It’s been a good couple of years or so since I summed up themes for writers, and since I’m still a writer, I think it’s time to do it again. If you’re a writer, a publisher, or just someone with an idea for an online magazine, these themes could help make your site look a little more like ink on page.
All posts tagged themes
As a writer, I have this obsession with text and letters and sentences and words.
This happens possible because I do this whole writing thing day in – at work, where I write technology journalism at GadgetGuy.com.au – and day out – when I go home and write books and other pieces of nonsense that spill out of my head and onto the page.
This obsession with writing makes me want to have a webpage that speaks more in words than playful designs, so much that the big words become the playful designs.
A few years ago, I attempted this style with what is my current WordPress theme, a modification and severe customisation that I later called “Spontaneous Box.” This theme relies heavily on Ozh’s Random Words, a plugin that pulls various lines out of a file and shows them on specific parts of the page.
To date, there are well over 50 in the system, and I want this to still be a feature in my new site, in a redesign of my page.

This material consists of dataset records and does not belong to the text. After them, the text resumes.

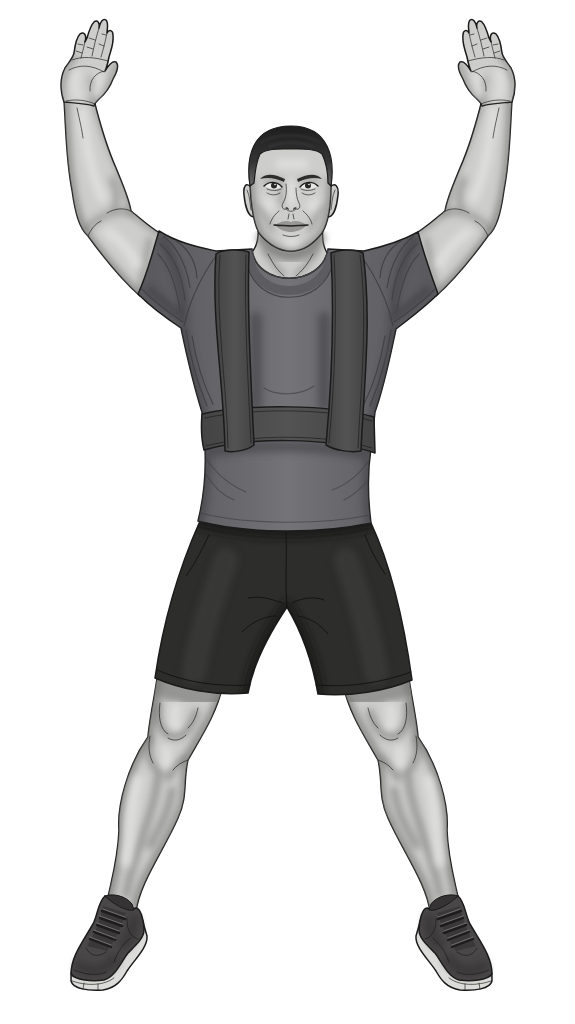
<!DOCTYPE html>
<html lang="en">
<head>
<meta charset="utf-8">
<title>Exercise figure with shoulder harness</title>
<style>
:root{--paper:#fff;--ink:#1b1b1b;--skin:#cdcdcb;--skin-light:#dededc;--skin-dark:#777775;--shirt:#6d6c70;--shirt-dark:#434246;--strap:#4b4a4a;--shorts:#2d2e2b;--shoe:#4a4748;--sole:#dcdcda;--hair:#2b2a2a}
html,body{margin:0;background:var(--paper);overflow:hidden}
svg{display:block;width:575px;height:1024px}
path,ellipse,circle{stroke-linecap:round;stroke-linejoin:round}
.outline{stroke:var(--ink);stroke-width:1.5}
.fine{fill:none;stroke:var(--ink);stroke-width:1;opacity:.65}
.skin{fill:var(--skin)}
.shade{fill:none;stroke:var(--skin-dark);filter:url(#soft)}
.glow{fill:none;stroke:var(--skin-light);filter:url(#soft)}
.fold{fill:none;stroke:var(--shirt-dark);stroke-width:1.2}
.fold-soft{fill:none;stroke:var(--shirt-dark);filter:url(#soft)}
.strap{fill:url(#strap-tone)}
.stitch{fill:none;stroke:#141513;stroke-width:1}
</style>
</head>
<body>
<svg viewBox="0 0 575 1024" role="img" aria-label="Man standing in a star stance with arms raised, wearing a T-shirt, shoulder harness, shorts and trainers">
<defs>
  <filter id="soft" x="-40%" y="-40%" width="180%" height="180%"><feGaussianBlur stdDeviation="3.5"/></filter>
  <filter id="softer" x="-40%" y="-40%" width="180%" height="180%"><feGaussianBlur stdDeviation="1.3"/></filter>
  <linearGradient id="strap-tone"><stop offset="0" stop-color="#454444"/><stop offset=".5" stop-color="#545353"/><stop offset="1" stop-color="#444343"/></linearGradient>
  <linearGradient id="shirt-tone"><stop offset=".05" stop-color="#5b5a5e"/><stop offset=".3" stop-color="#67666a"/><stop offset=".5" stop-color="#747378"/><stop offset=".7" stop-color="#67666a"/><stop offset=".95" stop-color="#5b5a5e"/></linearGradient>
  <linearGradient id="hair-tone" x2="0" y2="1"><stop offset="0" stop-color="#1f1e1e"/><stop offset=".6" stop-color="#353434"/><stop offset="1" stop-color="#6a6969"/></linearGradient>
  <path id="arm-shape" d="M64 100C66 130 66 160 72 190C75 212 79 228 88 236C104 258 122 280 140 296L180 300L168 238C152 230 140 218 131 211C129 198 122 183 116 168C108 150 101 128 94 100Z"/>
  <path id="hand-shape" d="M64 102C60 90 60 78 65 68C69 62 73 58 74 53C75 45 77 37 80 34C84 31 87 35 85 42L87 38C89 31 91 25 94 22C98 19 100 24 99 28C100 22 103 18 106 20C109 23 107 29 107 33C109 29 113 30 113 35C114 43 111 50 109 57C108 62 107 67 105 71C108 66 112 60 116 62C119 65 117 72 113 79C110 87 105 94 99 99C96 102 94 104 94 106C84 103 74 103 64 102Z"/>
  <path id="leg-shape" d="M158 672C154 700 149 722 148 737C128 765 117 805 119 830C118 858 112 878 108 897L112 912H136C139 884 164 850 178 818C188 797 183 780 188 760C202 735 216 715 223 685Z"/>
  <path id="shirt-shape" d="M159 231C178 243 198 247 216 251L252 249C268 268 308 268 327 249L364 251C382 247 400 242 418 232C424 254 431 275 438 294C424 308 410 318 396 329C391 352 385 384 375 412L371 448C367 475 368 500 371 523C320 534 246 534 198 521C204 497 206 470 205 448L202 412C192 380 186 352 181 328C166 318 151 307 138 294C147 275 152 254 159 231Z"/>
  <path id="shorts-shape" d="M200 521C246 533 322 533 371 523C391 566 404 622 412 680C386 691 350 697 318 694C313 665 303 634 287 607C269 634 253 664 248 693C214 696 180 689 155 678C163 622 180 566 200 521Z"/>
  <path id="head-shape" d="M250 184C247 158 258 138 291 138C324 138 333 158 331 184C331 205 329 222 322 233C313 244 304 251 291 251C278 251 268 244 259 233C253 222 251 205 250 184Z"/>
  <clipPath id="arm-clip"><use href="#arm-shape"/></clipPath>
  <clipPath id="hand-clip"><use href="#hand-shape"/></clipPath>
  <clipPath id="leg-clip"><use href="#leg-shape"/></clipPath>
  <clipPath id="shirt-clip"><use href="#shirt-shape"/></clipPath>
  <clipPath id="shorts-clip"><use href="#shorts-shape"/></clipPath>
  <clipPath id="head-clip"><use href="#head-shape"/></clipPath>

  <g id="arm">
    <use href="#arm-shape" class="skin outline"/>
    <g clip-path="url(#arm-clip)">
      <path class="shade" stroke-width="8" opacity=".75" d="M65 100C66 150 70 215 90 240C104 258 122 280 140 296"/>
      <path class="shade" stroke-width="6" opacity=".6" d="M96 105C104 138 124 170 131 211C142 222 155 230 168 238"/>
      <path class="shade" stroke-width="7" opacity=".5" d="M84 232C96 216 114 209 131 213M112 180C118 192 118 202 114 209M150 240C146 258 144 276 140 290"/>
      <path class="glow" stroke-width="10" d="M82 112C86 145 92 175 102 198M108 232C120 240 130 250 136 264"/>
      <path class="fine" d="M131 211C122 207 114 209 107 213M88 236C91 229 95 224 101 221M77 108C80 122 82 130 83 138" opacity=".5"/>
    </g>
    <use href="#hand-shape" class="skin outline"/>
    <g clip-path="url(#hand-clip)">
      <path class="shade" stroke-width="6" opacity=".6" d="M62 104C60 86 62 74 74 57M98 101C106 92 114 80 117 64M92 80C96 88 94 96 92 104"/>
      <path class="glow" stroke-width="8" d="M77 72C74 82 74 90 78 96M99 76C98 84 98 90 96 94"/>
    </g>
    <path class="fine" d="M85 41C84 48 82 53 81 58M99 28C96 38 94 46 92 56M107 33C105 43 103 50 101 57M72 60C82 56 94 57 108 61M69 70C80 64 92 65 104 72M105 71C96 72 89 80 90 91M66 101C76 99 86 100 95 104M78 44L83 45M89 38L95 40M102 34L106 35M76 51L82 53M87 47L93 49M99 44L104 46"/>
  </g>

  <g id="leg">
    <use href="#leg-shape" class="skin outline"/>
    <g clip-path="url(#leg-clip)">
      <path class="shade" stroke-width="10" opacity=".75" d="M157 680C153 710 150 730 147 738C126 770 116 805 119 835C118 860 112 880 108 900"/>
      <path class="shade" stroke-width="10" opacity=".7" d="M222 694C212 722 194 742 188 760C183 780 190 797 178 818C164 850 140 880 136 908"/>
      <path class="shade" stroke-width="22" opacity=".65" d="M156 684C176 694 200 698 222 696"/>
      <path class="shade" stroke-width="7" opacity=".65" d="M158 705C156 722 162 736 174 736C186 736 192 726 196 712M150 738C146 758 152 766 160 772M186 758C178 764 172 768 168 778M158 775C156 810 134 850 126 895M172 790C168 815 158 830 150 846"/>
      <path class="glow" stroke-width="10" d="M176 708C174 716 174 722 176 726M138 780C130 808 130 832 126 862M166 750C168 756 166 760 166 764"/>
      <path class="fine" d="M160 703C158 716 160 730 168 734M188 728C194 722 196 716 198 708M150 736C148 746 149 756 153 763M188 760C182 762 177 765 173 770M168 738C174 742 181 740 186 735" opacity=".5"/>
    </g>
  </g>

  <g id="shoe">
    <path class="outline" fill="var(--sole)" d="M92 930C80 948 70 964 71 981C73 989 88 991 103 990C116 988 122 980 127 971C135 959 148 947 147 936L141 915Z"/>
    <path class="outline" fill="var(--shoe)" d="M105 896C98 902 98 914 93 924C82 943 71 957 71 974C75 980 92 982 104 980C116 976 121 962 128 953C136 945 144 938 144 930C144 919 140 908 136 908C130 911 113 899 105 896Z"/>
    <path fill="none" stroke="#2b292a" stroke-width="12" opacity=".45" filter="url(#soft)" d="M80 966C90 974 104 972 114 960M134 920C134 930 130 938 124 944"/>
    <path fill="#353334" stroke="var(--ink)" d="M105 896C113 893 126 896 132 904L134 910C127 912 113 904 105 896Z"/>
    <path fill="#3a3839" d="M103 906L126 913C121 928 114 941 107 951L87 946C94 934 101 922 103 906Z"/>
    <path fill="none" stroke="#1e1d1d" stroke-width="2.4" d="M102 911L125 919M100 918L122 926M97 925L119 933M94 932L115 940M90 939L111 947"/>
    <path fill="none" stroke="#777475" stroke-width=".9" d="M103 909L125 917M100 916L122 924M97 923L119 931M94 930L115 938M90 937L111 945"/>
    <path class="fine" d="M86 948C90 956 98 958 106 952M127 918C126 930 132 938 138 939M74 970C86 975 98 976 106 972M114 962C118 950 124 944 130 938M72 981C86 986 104 986 114 978M84 983L83 989M98 984V990"/>
  </g>
  <g id="sleeve-folds">
    <path class="fold-soft" stroke-width="8" opacity=".75" d="M162 240C172 254 182 280 184 318M150 290C160 300 172 308 184 320"/>
    <path class="fold" d="M163 236C176 246 186 262 190 288M160 244C174 256 182 274 185 300M158 254C168 264 176 284 180 310M176 241C190 250 196 262 197 278M216 256C204 272 190 298 184 326M142 289C154 302 168 312 183 322M186 330C190 358 198 384 207 406M192 336C196 360 203 384 213 404"/>
  </g>
</defs>

<g id="limbs">
  <use href="#arm"/>
  <use href="#arm" transform="translate(576) scale(-1 1)"/>
  <use href="#leg"/>
  <use href="#leg" transform="translate(566) scale(-1 1)"/>
  <use href="#shoe"/>
  <use href="#shoe" transform="translate(563) scale(-1 1)"/>
</g>

<g id="shorts">
  <use href="#shorts-shape" class="outline" fill="var(--shorts)"/>
  <g clip-path="url(#shorts-clip)">
    <path fill="none" stroke="#3d3e3a" stroke-width="24" opacity=".7" filter="url(#soft)" d="M226 560C212 600 200 635 194 672M346 560C360 600 370 635 376 672"/>
    <path fill="none" stroke="#181917" stroke-width="13" opacity=".7" filter="url(#soft)" d="M200 522C250 536 320 536 372 523M287 607C268 632 254 664 248 694M287 607C304 634 314 665 318 694"/>
  </g>
  <path class="stitch" d="M286 531C287 558 285 586 287 607M157 670C184 682 216 687 250 685M316 685C350 688 384 682 411 672M209 535C200 554 192 568 186 576M365 535C372 554 380 566 385 574M282 603C270 598 258 596 248 598M292 603C302 598 314 596 324 600M276 616C264 616 252 622 242 632M298 616C310 618 320 624 328 634"/>
</g>

<g id="neck">
  <path class="skin outline" d="M258 222C259 236 258 247 250 254C258 290 320 290 328 254C322 246 322 236 323 222Z"/>
  <path class="shade" stroke-width="13" opacity=".8" d="M263 238C272 250 282 255 291 255C302 255 312 248 319 238"/>
  <path class="shade" stroke-width="5" opacity=".6" d="M264 250C272 262 278 270 284 275M317 250C310 262 302 270 296 275"/>
  <path class="fine" opacity=".5" d="M268 254C273 264 278 271 284 276M313 254C308 264 302 271 296 276"/>
</g>

<g id="shirt">
  <path class="outline" fill="url(#shirt-tone)" d="M159 231C178 243 198 247 216 251L252 249C256 288 322 288 328 249L364 251C382 247 400 242 418 232C424 254 431 275 438 294C424 308 410 318 396 329C391 352 385 384 375 412L371 448C367 475 368 500 371 523C320 534 246 534 198 521C204 497 206 470 205 448L202 412C192 380 186 352 181 328C166 318 151 307 138 294C147 275 152 254 159 231Z"/>
  <path fill="none" stroke="#5d5c60" stroke-width="9" d="M249 256C254 302 324 302 331 256"/>
  <path class="fold" d="M247 262C254 309 324 309 333 262M252 249C256 288 322 288 328 249"/>
  <g clip-path="url(#shirt-clip)">
    <use href="#sleeve-folds"/>
    <use href="#sleeve-folds" transform="translate(577) scale(-1 1)"/>
    <path class="fold-soft" stroke-width="12" opacity=".6" d="M183 330C190 380 205 412 205 448C206 480 203 500 198 521M394 330C386 380 372 412 371 448C367 480 368 500 371 523M256 318V405M324 318V405M206 452C250 444 324 444 370 455"/>
    <path class="fold" opacity=".7" d="M200 513C248 525 322 525 370 515M207 460C218 476 232 486 246 492M206 474C214 488 224 496 234 500M368 462C356 478 344 486 332 490M368 480C360 490 352 496 344 500M264 388C276 396 300 396 314 386"/>
  </g>
</g>

<g id="harness">
  <path class="strap outline" d="M202 414C246 404 330 404 374 417L375 453C330 437 246 437 204 450C201 438 201 426 202 414Z"/>
  <path class="fine" d="M205 418C250 408 330 408 372 421M206 446C250 434 330 434 372 448"/>
  <path class="strap outline" d="M216 254C222 249 241 249 249 252C247 310 251 380 254 445C248 450 234 453 225 451C224 384 211 318 216 254Z"/>
  <path class="strap outline" d="M331 253C340 249 356 249 363 253C372 318 364 384 361 451C350 453 334 450 326 445C332 380 334 310 331 253Z"/>
  <path class="fine" d="M220 255C215 318 227 384 228 448M246 255C244 310 248 380 251 443M334 255C337 310 335 380 329 443M360 255C368 318 361 384 358 448"/>
</g>

<g id="head">
  <path class="skin outline" d="M251 187C246 182 243 186 244 195C245 205 248 217 254 217ZM330 187C335 182 339 186 338 195C337 205 334 217 328 217Z"/>
  <path class="fine" d="M247 190C250 196 250 204 251 210M335 190C332 196 332 204 331 210"/>
  <use href="#head-shape" class="skin outline"/>
  <g clip-path="url(#head-clip)">
    <path class="shade" stroke-width="8" opacity=".7" d="M250 180C251 205 255 227 262 237C272 248 280 252 291 252C304 252 312 246 322 234C329 220 331 205 331 180"/>
    <path class="shade" stroke-width="5" opacity=".55" d="M260 206C265 215 269 224 272 230M322 206C317 215 313 224 310 230M265 181H280M302 181H317M282 184C283 192 283 198 281 204"/>
    <path class="glow" stroke-width="10" d="M280 164H304M267 202L271 207M315 202L311 207M291 184V201M288 242H295"/>
  </g>
  <path fill="url(#hair-tone)" stroke="var(--ink)" stroke-width="1.2" d="M250 186C246 160 250 126 291 126C330 126 335 160 331 186L328 183C328 172 326 162 322 154C314 148 302 149 291 149C279 149 268 148 260 154C256 162 255 172 254 183Z"/>
  <path fill="none" stroke="#555" opacity=".6" filter="url(#softer)" d="M262 142C276 133 304 133 319 142M268 147C280 141 302 141 314 147"/>
  <g id="brows" fill="#2e2d2d">
    <path d="M260 179C266 173 274 174 285 179L284 182C275 178 268 177 260 179Z"/>
    <path d="M322 179C316 173 308 174 297 179L298 182C307 178 314 177 322 179Z"/>
  </g>
  <g id="eyes">
    <path fill="#e8e8e6" d="M265 186C269 181 277 181 282 187C276 190 270 190 265 186ZM317 186C313 181 305 181 300 187C306 190 312 190 317 186Z"/>
    <circle cx="274" cy="185.500" r="3" fill="#292828"/><circle cx="308" cy="185.500" r="3" fill="#292828"/>
    <circle cx="275" cy="184.500" r=".8" fill="#fff"/><circle cx="309" cy="184.500" r=".8" fill="#fff"/>
    <path fill="none" stroke="var(--ink)" stroke-width="1.4" d="M264 186C269 181 277 181 282 187M318 186C313 181 305 181 300 187"/>
    <path class="fine" opacity=".5" d="M267 189C272 191 277 191 281 189M315 189C310 191 305 191 301 189M267 193C272 196 277 195 280 193M315 193C310 196 305 195 302 193"/>
  </g>
  <path id="nose" class="fine" d="M286 184C287 192 286 198 283 203C281 207 283 210 286 209C289 212 293 212 296 209C299 210 301 207 299 203C297 199 296 194 296 188"/>
  <path fill="#333" d="M285 208C287 206 289 208 289 210ZM297 208C295 206 293 208 293 210Z"/>
  <g id="mouth">
    <path fill="#989795" d="M275 225C281 221 287 220 291 222C295 220 301 221 307 225C302 230 296 232 291 232C285 232 280 230 275 225Z"/>
    <path fill="none" stroke="#252424" stroke-width="1.4" d="M274 225C281 226 286 225 291 226C296 225 301 226 308 225"/>
    <path class="fine" opacity=".5" d="M283 235C288 237 294 237 299 235M279 211C274 215 271 220 270 224M303 211C308 215 311 220 312 224M289 214L288 219M293 214L294 219"/>
  </g>
</g>
</svg>
</body>
</html>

In fact, an upcoming redesign is exactly why I’ve written this, to show some of the themes out there that point speak in text and showcase big shiny words that yell loud and clear to the reader.
So here we are, reader, with a list that might be helpful to you. If you’re a writer that wants a WordPress theme that says “hell yes, I’m a writer,” this list is for you.
One of the things I’ve been trying to do for a while is blend a Tumblr-style blog and a regular WordPress blog.
If you haven’t seen it yet, Tumblr is a short-form blog service designed for you to post single bursts of information in one hit easily.
Imagine if you saw a poster and you just suddenly wanted to put that online for everyone to see. You’re out and about with your phone and web savvy person that you are decides you’d like to take a picture of it and post it online for the world to see. You can always put it to Twitter and use a service like TwitPic or YFrog, or you can put it to your own site.
Tumblr is that sort of setup.
WordPress can do that too, but most of the templates you see are designed to show words better than images. There are some truly excellent Photoblog templates out there, including the stuff GraphPaperPress do and the wonderful (and free) Duotone theme, but these are generally designed for photos or galleries.
I wanted something that would let me post a combination of words and images, a showcase of what was going through my mind, so to speak.
For months, I’ve experimented with an MU installation that housed three blogs: one for words, one for Tumblr-style blogs, and one that collected the best of both and published it in a collected place. That “collected place” would have been my main domain.
However, the main problem I had come across was that you’d have to login individually. Despite WordPress MU (and WP3 with the integrated MU core) having a unified login setup, it was still a pain in the ass.
Justin Marcus’s “New York, New York” is an excellent theme, and it suited my needs quite well. I found it the other day and knew instantly how I wanted to modify it. He’s got some great code there, but I have a few things I’ve done differently…. as you’ll see in the coming post.